I recently found that my concern about Postman's view of 21st century American politics has already been noted by Postman's son. A 2017 article in The Guardian reveals that Postman's son had the same concerns I did about television culture's influence in the 2016 election.

It didn't have to be this way. A utopian novel of the 19th century, "Looking Backward" by Edward Bellamy, predicted a much more favorable (and even less realistic?) view of the future. In Bellamy's 19th century view of the future, automation would give Americans nearly unlimited leisure time, which the public would use to read, study, learn and uplift themselves and their communities. Although Bellamy could not predict the advent of cable television or the internet, he did foresee a means of connecting American homes to quality programming via a kind of audio tube that would pipe concerts and great lectures into every home.

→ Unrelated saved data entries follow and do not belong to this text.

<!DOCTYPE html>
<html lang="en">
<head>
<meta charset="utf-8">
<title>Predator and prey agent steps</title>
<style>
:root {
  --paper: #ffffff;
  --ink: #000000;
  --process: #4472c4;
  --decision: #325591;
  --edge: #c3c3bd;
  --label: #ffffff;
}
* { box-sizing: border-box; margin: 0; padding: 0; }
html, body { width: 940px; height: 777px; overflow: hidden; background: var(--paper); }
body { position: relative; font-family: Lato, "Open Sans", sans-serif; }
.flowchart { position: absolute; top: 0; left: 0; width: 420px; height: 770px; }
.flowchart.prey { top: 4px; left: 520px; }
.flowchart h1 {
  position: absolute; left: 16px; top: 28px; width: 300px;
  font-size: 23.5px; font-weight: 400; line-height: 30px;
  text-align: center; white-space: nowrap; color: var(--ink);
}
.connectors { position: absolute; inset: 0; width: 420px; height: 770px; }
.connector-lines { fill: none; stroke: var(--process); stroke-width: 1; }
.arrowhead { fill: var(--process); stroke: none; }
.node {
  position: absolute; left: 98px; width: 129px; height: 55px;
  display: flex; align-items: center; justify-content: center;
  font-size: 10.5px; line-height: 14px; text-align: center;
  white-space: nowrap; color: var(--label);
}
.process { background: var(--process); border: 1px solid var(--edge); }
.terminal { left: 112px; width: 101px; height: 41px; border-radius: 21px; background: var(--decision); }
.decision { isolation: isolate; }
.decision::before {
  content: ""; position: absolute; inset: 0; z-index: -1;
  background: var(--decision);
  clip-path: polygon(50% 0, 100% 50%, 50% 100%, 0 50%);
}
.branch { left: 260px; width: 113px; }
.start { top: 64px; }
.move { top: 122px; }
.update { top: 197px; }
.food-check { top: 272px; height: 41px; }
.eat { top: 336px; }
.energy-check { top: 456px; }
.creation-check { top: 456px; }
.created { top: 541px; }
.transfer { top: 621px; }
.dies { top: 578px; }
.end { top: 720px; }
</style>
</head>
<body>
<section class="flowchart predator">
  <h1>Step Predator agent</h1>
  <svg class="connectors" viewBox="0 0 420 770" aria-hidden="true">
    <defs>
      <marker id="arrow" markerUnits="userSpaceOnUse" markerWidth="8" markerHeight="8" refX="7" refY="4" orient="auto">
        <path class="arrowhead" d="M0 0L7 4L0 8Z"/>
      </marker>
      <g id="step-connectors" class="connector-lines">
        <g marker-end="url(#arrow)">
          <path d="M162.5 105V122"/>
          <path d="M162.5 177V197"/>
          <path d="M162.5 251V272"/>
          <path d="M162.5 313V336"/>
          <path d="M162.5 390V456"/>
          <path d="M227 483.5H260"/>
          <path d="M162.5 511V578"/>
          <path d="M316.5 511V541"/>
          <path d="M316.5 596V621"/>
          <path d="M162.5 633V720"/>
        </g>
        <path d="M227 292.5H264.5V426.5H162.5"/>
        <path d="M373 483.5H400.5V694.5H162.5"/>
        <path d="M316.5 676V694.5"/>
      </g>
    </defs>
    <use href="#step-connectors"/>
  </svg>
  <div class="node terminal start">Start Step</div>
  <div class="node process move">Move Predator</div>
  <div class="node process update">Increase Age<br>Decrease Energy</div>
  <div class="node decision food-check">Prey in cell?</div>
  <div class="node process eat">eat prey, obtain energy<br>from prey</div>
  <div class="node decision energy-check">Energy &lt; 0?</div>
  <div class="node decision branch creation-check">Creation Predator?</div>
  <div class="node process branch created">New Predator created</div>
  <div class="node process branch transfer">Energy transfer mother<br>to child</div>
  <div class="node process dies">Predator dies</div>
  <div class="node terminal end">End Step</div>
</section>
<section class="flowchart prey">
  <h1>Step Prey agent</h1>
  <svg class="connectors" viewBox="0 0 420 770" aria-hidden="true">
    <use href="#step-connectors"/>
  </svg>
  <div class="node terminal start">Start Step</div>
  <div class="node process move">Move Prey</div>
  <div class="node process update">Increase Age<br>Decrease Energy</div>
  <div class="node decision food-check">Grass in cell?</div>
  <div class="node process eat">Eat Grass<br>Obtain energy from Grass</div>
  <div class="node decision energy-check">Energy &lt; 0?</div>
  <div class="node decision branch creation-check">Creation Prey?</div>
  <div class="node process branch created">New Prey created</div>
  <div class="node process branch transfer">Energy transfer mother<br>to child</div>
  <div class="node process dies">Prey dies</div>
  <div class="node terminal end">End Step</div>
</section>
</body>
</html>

That's a far cry from what free enterprise, democratic government and public choices actually gave us. I read "Looking Backward" as background for an editorial writer's conference in the early 1980s. I read "Amusing Ourselves to Death" at the suggestion of a newspaper contact a few years later. Their views of the future could not have been more different. We are living with a world that is amusing itself to death.